Wellness is a $3.7 trillion industry, said Larissa Jensen, executive director, beauty industry analyst, NPD Group, or three times the value of the pharmaceutical industry. The wellness movement is a reaction to lifestyle challenges, she said, including insufficient sleep, bad nutrition, stress, urbanization, digital overload and inadequate exercise. When thinking of wellness-oriented brands and products, said Jensen, consumers cite:
- Good for sensitive skin
Wellness is also a movement against “too much,” said Jensen, prizing simplicity above complexity.
29% of Brazilians prefer to buy from companies with sustainable practices, reflecting a wider global trend.
Hot Natural Ingredients
Avocado oil, a trend that began in the food world—as are many of today’s ingredient trends—is escalating in beauty and oral care, according to Rost. He explained that the food industry is testing what consumers might want to trade out in their diets, creating cues for beauty and personal care.
Avocado oil represents the biggest spike in this area, per NPD data. Recent avocado oil-inspired launches include:
- Moraccanoil Dry Body Oil
- Becca Liptuitive Glow Lip Gloss
- Urban Decay Vice Lipstick
- Eve Lom Radiance Face Oil
- INC.redible Jelly Shot
- Alterna Haircare Caviar Anti-Aging Anti-Frizz Blowout Butter
Rost added that there are other natural ingredients that, while not new, have been growing quickly in recent quarters. These include volcanic ash and sea berry.

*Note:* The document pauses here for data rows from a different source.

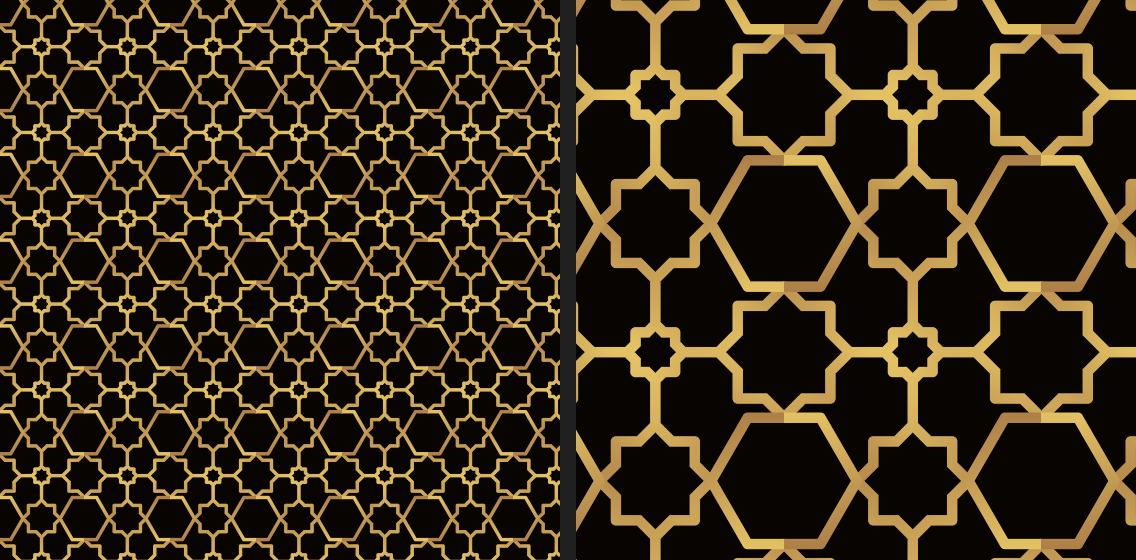
Left, the full canvas; right, a detail of the centre.
Write a three.js fragment shader that draws this pattern.

```glsl
// Gold lattice on black: hexagons, two sizes of eight-pointed star and a small
// star joined by short bars. One cell is folded into a quadrant, each outline
// is a distance function, and the metal is a blend of two golds.

#define REPEATS 6.527
#define ORIGIN vec2(0.484, 0.983)   // small star position within a cell
#define HALF_LINE 0.0204
#define HEX_APOTHEM 0.2453
#define WIDE_STAR 0.1800
#define TALL_STAR 0.1532
#define SMALL_STAR 0.0770
#define BACKGROUND vec3(0.026, 0.017, 0.006)
#define DARK_GOLD vec3(0.68, 0.50, 0.28)
#define BRIGHT_GOLD vec3(0.89, 0.76, 0.39)

varying vec2 vUv;

const float TAU = 6.2831853;
const float ROOT2 = 1.4142136;

float squareDistance(vec2 p, float halfSide) {
  vec2 d = abs(p) - halfSide;
  return length(max(d, 0.0)) + min(max(d.x, d.y), 0.0);
}

// Outline of a square joined with the same square turned by 45 degrees
float starOutline(vec2 p, float halfSide) {
  vec2 turned = vec2(p.x + p.y, p.y - p.x) / ROOT2;
  return abs(min(squareDistance(p, halfSide), squareDistance(turned, halfSide)));
}

// Outline of a regular hexagon with flat top and bottom
float hexOutline(vec2 p, float apothem) {
  const vec2 slant = vec2(-0.8660, 0.5);
  p = abs(p);
  p -= 2.0 * min(dot(slant, p), 0.0) * slant;
  float halfEdge = 0.57735 * apothem;
  return length(p - vec2(clamp(p.x, -halfEdge, halfEdge), apothem));
}

float segmentDistance(vec2 p, vec2 a, vec2 b) {
  vec2 ab = b - a;
  return length(p - a - ab * clamp(dot(p - a, ab) / dot(ab, ab), 0.0, 1.0));
}

float coverage(float dist, float pixel) {
  return 1.0 - smoothstep(-0.6 * pixel, 0.6 * pixel, dist - HALF_LINE);
}

void main() {
  vec2 grid = vUv * REPEATS;
  float pixel = max(fwidth(grid.x), fwidth(grid.y));
  vec2 cell = fract(grid - ORIGIN) - 0.5;   // hexagon at the centre
  vec2 quad = abs(cell);
  vec2 fromSmall = 0.5 - quad;              // small star at the corners

  // Stars and the bars between their tips
  float lattice = starOutline(fromSmall, SMALL_STAR);
  lattice = min(lattice, starOutline(quad - vec2(0.0, 0.5), WIDE_STAR));
  lattice = min(lattice, starOutline(quad - vec2(0.5, 0.0), TALL_STAR));
  float tip = SMALL_STAR * ROOT2;
  lattice = min(lattice, segmentDistance(fromSmall,
    vec2(tip, 0.0), vec2(0.5 - WIDE_STAR * ROOT2, 0.0)));
  lattice = min(lattice, segmentDistance(fromSmall,
    vec2(0.0, tip), vec2(0.0, 0.5 - TALL_STAR * ROOT2)));
  float hexagon = hexOutline(cell, HEX_APOTHEM);

  // Lattice dims away from the small stars, with a faint diagonal sheen
  float sheen = 0.12 * sin(TAU * (2.0 * cell.x + cell.y));
  float latticeShine = 0.98 - dot(fromSmall, vec2(0.5, 1.2)) + sheen;

  // Hexagon halves carry opposite vertical gradients, meeting at a hard seam
  float side = cell.x < 0.0 ? -1.0 : 1.0;
  float hexShine = 0.5 + side * cell.y * 1.9 - 0.7 * max(quad.x - 0.15, 0.0);

  vec3 latticeGold = mix(DARK_GOLD, BRIGHT_GOLD, clamp(latticeShine, 0.0, 1.0));
  vec3 hexGold = mix(DARK_GOLD, BRIGHT_GOLD, clamp(hexShine, 0.0, 1.0));

  vec3 color = mix(BACKGROUND, latticeGold, coverage(lattice, pixel));
  color = mix(color, hexGold, coverage(hexagon, pixel));
  gl_FragColor = vec4(color, 1.0);
}
```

Nature Gets Technically Sustainable
According to Mintel data, 29% of Brazilians prefer to buy from companies with sustainable practices, reflecting a wider global trend.

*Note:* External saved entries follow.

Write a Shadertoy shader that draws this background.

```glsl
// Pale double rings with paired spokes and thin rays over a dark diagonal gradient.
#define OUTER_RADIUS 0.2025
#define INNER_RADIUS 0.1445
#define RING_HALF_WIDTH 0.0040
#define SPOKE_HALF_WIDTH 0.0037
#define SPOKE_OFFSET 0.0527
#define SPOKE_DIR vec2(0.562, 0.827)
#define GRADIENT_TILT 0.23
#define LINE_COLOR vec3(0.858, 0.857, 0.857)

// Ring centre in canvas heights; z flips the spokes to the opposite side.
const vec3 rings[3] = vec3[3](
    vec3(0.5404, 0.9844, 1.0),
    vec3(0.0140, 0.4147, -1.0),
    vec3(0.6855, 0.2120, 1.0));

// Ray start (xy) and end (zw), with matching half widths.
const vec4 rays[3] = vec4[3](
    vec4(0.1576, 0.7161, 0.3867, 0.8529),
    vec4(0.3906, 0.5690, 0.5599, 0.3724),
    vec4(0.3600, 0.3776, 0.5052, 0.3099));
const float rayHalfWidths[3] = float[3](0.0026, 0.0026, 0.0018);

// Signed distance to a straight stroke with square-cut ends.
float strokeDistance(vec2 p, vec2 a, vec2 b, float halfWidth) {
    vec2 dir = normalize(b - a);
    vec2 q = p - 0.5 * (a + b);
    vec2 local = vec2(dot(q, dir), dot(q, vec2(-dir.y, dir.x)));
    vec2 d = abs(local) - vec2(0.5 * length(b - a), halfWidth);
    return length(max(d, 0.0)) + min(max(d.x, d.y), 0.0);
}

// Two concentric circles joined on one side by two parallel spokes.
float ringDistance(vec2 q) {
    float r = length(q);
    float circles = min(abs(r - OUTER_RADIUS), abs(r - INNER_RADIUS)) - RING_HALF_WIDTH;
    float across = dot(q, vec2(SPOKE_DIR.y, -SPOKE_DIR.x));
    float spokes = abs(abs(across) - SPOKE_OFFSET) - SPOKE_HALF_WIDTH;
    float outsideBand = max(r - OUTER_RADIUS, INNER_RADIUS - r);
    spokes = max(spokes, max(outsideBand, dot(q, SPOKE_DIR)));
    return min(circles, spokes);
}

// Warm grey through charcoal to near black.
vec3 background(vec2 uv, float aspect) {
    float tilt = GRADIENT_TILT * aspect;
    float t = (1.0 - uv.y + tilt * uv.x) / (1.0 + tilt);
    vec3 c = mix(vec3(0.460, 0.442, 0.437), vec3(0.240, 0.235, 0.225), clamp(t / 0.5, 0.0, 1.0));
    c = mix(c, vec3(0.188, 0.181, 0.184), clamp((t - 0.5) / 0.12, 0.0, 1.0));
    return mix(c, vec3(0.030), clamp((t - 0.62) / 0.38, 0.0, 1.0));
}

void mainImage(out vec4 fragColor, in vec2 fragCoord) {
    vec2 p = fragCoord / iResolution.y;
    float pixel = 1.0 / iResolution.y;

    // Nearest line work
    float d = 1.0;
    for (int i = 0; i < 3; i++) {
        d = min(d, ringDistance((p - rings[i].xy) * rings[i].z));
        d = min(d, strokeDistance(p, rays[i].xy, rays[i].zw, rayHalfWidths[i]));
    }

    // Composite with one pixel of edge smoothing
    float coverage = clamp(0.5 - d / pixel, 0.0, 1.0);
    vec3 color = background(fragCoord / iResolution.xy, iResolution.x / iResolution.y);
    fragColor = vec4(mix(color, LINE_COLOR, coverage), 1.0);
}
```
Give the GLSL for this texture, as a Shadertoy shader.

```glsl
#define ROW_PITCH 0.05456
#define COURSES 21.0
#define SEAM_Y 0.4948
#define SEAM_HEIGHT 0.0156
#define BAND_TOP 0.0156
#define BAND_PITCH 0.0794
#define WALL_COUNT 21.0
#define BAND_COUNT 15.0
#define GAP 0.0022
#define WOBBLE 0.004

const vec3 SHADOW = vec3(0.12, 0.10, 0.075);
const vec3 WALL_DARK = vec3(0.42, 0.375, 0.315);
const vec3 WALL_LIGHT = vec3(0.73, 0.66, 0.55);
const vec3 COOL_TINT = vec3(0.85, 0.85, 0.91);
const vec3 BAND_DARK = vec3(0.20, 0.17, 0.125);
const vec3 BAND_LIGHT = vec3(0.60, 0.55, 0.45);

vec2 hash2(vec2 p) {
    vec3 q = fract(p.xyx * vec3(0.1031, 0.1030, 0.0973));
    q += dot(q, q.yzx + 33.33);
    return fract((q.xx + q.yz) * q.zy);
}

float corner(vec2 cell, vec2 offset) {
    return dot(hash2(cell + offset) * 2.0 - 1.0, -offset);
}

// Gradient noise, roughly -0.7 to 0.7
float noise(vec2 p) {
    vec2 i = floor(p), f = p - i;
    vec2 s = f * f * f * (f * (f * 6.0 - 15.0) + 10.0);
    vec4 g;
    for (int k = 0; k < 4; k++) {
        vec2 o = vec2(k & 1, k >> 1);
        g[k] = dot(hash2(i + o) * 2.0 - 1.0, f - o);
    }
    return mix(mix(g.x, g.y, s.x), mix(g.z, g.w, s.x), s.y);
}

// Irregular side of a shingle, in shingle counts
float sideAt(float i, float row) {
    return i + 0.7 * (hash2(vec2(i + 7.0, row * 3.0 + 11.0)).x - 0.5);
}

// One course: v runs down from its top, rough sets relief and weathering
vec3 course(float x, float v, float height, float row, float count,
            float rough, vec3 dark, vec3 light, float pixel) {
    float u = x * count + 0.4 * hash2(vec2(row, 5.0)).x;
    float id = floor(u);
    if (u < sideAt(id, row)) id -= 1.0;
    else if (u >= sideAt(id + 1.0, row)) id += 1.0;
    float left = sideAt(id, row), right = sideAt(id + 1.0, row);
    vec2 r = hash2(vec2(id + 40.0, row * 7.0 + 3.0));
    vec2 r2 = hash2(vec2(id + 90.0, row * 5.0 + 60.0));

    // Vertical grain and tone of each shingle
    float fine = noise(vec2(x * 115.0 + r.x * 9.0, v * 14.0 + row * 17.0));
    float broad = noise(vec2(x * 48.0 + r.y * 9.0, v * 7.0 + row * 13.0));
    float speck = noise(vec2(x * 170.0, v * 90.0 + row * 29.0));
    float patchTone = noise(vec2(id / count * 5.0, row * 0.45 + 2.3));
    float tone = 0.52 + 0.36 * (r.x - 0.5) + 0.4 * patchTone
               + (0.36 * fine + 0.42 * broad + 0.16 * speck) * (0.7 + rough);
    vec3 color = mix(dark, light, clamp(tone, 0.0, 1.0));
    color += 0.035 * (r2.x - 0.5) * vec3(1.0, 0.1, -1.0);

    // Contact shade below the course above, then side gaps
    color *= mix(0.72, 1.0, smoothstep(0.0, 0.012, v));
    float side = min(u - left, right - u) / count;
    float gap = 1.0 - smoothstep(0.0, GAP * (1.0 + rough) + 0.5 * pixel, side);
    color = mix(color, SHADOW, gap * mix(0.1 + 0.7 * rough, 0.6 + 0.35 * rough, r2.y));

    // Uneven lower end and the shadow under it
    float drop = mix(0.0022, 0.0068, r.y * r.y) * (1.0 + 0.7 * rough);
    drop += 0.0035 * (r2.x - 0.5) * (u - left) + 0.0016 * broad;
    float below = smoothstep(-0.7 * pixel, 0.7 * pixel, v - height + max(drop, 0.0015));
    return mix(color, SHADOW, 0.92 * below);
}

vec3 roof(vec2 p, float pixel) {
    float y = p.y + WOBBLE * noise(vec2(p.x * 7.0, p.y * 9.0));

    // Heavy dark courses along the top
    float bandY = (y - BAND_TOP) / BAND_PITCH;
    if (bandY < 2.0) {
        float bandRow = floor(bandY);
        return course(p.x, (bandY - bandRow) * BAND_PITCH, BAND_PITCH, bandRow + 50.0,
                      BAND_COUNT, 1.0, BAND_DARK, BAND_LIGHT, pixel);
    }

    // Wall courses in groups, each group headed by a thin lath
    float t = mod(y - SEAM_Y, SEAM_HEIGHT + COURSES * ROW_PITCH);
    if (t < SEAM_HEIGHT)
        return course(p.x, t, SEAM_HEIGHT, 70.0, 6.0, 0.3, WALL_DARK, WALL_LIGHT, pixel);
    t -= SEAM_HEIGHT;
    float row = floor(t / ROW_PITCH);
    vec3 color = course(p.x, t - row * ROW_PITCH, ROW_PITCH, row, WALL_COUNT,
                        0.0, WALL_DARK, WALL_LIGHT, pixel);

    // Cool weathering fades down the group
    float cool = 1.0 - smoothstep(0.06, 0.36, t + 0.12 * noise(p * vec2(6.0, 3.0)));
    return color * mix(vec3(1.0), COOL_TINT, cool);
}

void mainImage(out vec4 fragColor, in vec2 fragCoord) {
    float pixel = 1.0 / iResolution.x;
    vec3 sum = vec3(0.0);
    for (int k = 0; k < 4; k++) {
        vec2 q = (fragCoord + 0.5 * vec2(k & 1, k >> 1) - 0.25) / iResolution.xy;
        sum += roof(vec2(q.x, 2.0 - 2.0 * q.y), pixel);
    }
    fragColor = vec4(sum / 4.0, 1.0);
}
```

Jindal noted that Clarins, Coty, Groupe Rocher and L’Oréal have partnered with EcoVadis under the Responsible Beauty Initiative for sustainable procurement. It’s goal, according to the founders is to “improve sustainability throughout the entire beauty supply chain, through sharing best practices and processes, driving a common understanding across the industry, and to use and share common tools, creating efficiencies.”
Elsewhere, Covestro has pushed the technological envelope to produce non-petroleum plastic from climate-damaging carbon dioxide, a potential path toward reduced emissions associated with packaging.

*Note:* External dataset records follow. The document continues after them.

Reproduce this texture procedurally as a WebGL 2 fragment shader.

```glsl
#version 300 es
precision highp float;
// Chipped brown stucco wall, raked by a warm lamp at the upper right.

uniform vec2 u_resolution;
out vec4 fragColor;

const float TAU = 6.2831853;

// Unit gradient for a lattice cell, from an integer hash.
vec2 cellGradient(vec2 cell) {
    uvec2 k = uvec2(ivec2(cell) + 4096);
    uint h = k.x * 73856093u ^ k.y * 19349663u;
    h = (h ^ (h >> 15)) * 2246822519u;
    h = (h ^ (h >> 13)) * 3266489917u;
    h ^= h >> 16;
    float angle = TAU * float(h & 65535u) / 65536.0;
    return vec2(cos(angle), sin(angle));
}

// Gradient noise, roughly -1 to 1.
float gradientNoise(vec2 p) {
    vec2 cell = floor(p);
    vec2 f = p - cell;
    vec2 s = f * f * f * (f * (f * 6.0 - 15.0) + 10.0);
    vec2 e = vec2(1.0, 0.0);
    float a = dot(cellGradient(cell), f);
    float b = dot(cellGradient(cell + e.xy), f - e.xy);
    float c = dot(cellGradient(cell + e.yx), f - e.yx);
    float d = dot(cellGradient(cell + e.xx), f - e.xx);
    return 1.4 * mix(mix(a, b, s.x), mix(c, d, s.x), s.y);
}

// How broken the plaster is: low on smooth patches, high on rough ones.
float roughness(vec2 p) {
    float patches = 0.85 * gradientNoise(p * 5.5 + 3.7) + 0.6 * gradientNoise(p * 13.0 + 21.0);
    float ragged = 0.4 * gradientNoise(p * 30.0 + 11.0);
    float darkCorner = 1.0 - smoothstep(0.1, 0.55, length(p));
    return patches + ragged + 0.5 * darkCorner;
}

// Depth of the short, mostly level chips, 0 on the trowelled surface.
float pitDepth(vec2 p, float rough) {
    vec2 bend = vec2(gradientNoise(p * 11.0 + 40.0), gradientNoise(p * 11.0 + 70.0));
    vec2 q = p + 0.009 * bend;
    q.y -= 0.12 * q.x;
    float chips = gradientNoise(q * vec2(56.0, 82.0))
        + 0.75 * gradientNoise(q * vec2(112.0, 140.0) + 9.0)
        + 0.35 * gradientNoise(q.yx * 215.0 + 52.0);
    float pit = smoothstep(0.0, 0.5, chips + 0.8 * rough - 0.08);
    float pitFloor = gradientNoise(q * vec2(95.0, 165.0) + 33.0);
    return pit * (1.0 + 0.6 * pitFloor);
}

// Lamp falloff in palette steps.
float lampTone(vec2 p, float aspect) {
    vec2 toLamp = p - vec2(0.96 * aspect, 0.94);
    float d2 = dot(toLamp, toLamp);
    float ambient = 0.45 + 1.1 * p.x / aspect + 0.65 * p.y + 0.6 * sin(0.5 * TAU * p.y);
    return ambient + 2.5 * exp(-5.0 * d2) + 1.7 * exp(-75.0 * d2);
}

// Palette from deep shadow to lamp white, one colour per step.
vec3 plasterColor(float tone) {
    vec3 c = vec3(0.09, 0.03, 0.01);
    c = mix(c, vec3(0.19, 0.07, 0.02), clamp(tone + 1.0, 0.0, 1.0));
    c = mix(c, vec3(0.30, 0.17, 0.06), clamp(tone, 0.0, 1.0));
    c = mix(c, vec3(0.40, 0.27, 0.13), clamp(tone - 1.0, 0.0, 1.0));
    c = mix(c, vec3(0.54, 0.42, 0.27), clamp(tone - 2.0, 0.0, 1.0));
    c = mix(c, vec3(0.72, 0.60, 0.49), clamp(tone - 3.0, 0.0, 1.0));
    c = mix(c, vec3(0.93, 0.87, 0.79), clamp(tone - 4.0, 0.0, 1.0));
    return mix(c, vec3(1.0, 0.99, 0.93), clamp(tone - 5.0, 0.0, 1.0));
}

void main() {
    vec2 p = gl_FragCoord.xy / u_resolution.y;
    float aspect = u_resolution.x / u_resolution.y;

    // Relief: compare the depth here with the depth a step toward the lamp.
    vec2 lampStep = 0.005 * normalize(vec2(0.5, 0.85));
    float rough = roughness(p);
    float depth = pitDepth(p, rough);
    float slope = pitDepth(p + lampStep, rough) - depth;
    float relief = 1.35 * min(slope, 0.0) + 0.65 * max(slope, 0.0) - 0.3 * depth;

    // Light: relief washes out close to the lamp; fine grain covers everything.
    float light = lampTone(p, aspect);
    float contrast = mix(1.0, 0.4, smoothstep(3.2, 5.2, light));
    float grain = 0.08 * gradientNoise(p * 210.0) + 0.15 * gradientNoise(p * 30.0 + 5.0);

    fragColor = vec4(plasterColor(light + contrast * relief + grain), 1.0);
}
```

So-called agritech—including gene editing of botanicals, aeroponics and hydroponics—is helping manufacturers and suppliers to overcome supply limitations to address the growing natural demand.
According to data presented by Sarah Jindal, senior innovation and insight analyst, beauty and personal care, Mintel, 50% of UK beauty consumers look for products made with natural ingredients, which they perceive to be purer, safer, more eco-friendly and cleaner than their conventional counterparts.
Ironically, the skyrocketing demand for all things natural has placed an immense strain on conventional natural ingredient supply chains, threatening biodiversity and the climate.
Jindal noted that some niche brands have established a locavore ethos that draws from sustainable nearby resources. On a larger scale, Nestlé’s operation in Mexico has pledged to source 100% of its grains from the locale near its factory by 2022.
Industry is also responding with technological solutions that boost what companies can draw from nature—without threatening the ecosystem’s long-term viability. So-called agritech—including gene editing of botanicals, aeroponics and hydroponics—is helping manufacturers and suppliers to overcome supply limitations to address the growing natural demand.
Fermentation, already a mainstay of biotech ingredient production, continues to grow in sophistication, Jindal noted, with startups such as Perfect Day have produced milk without cows, while Modern Meadow has produced Zoa, a bioleather produced from yeast.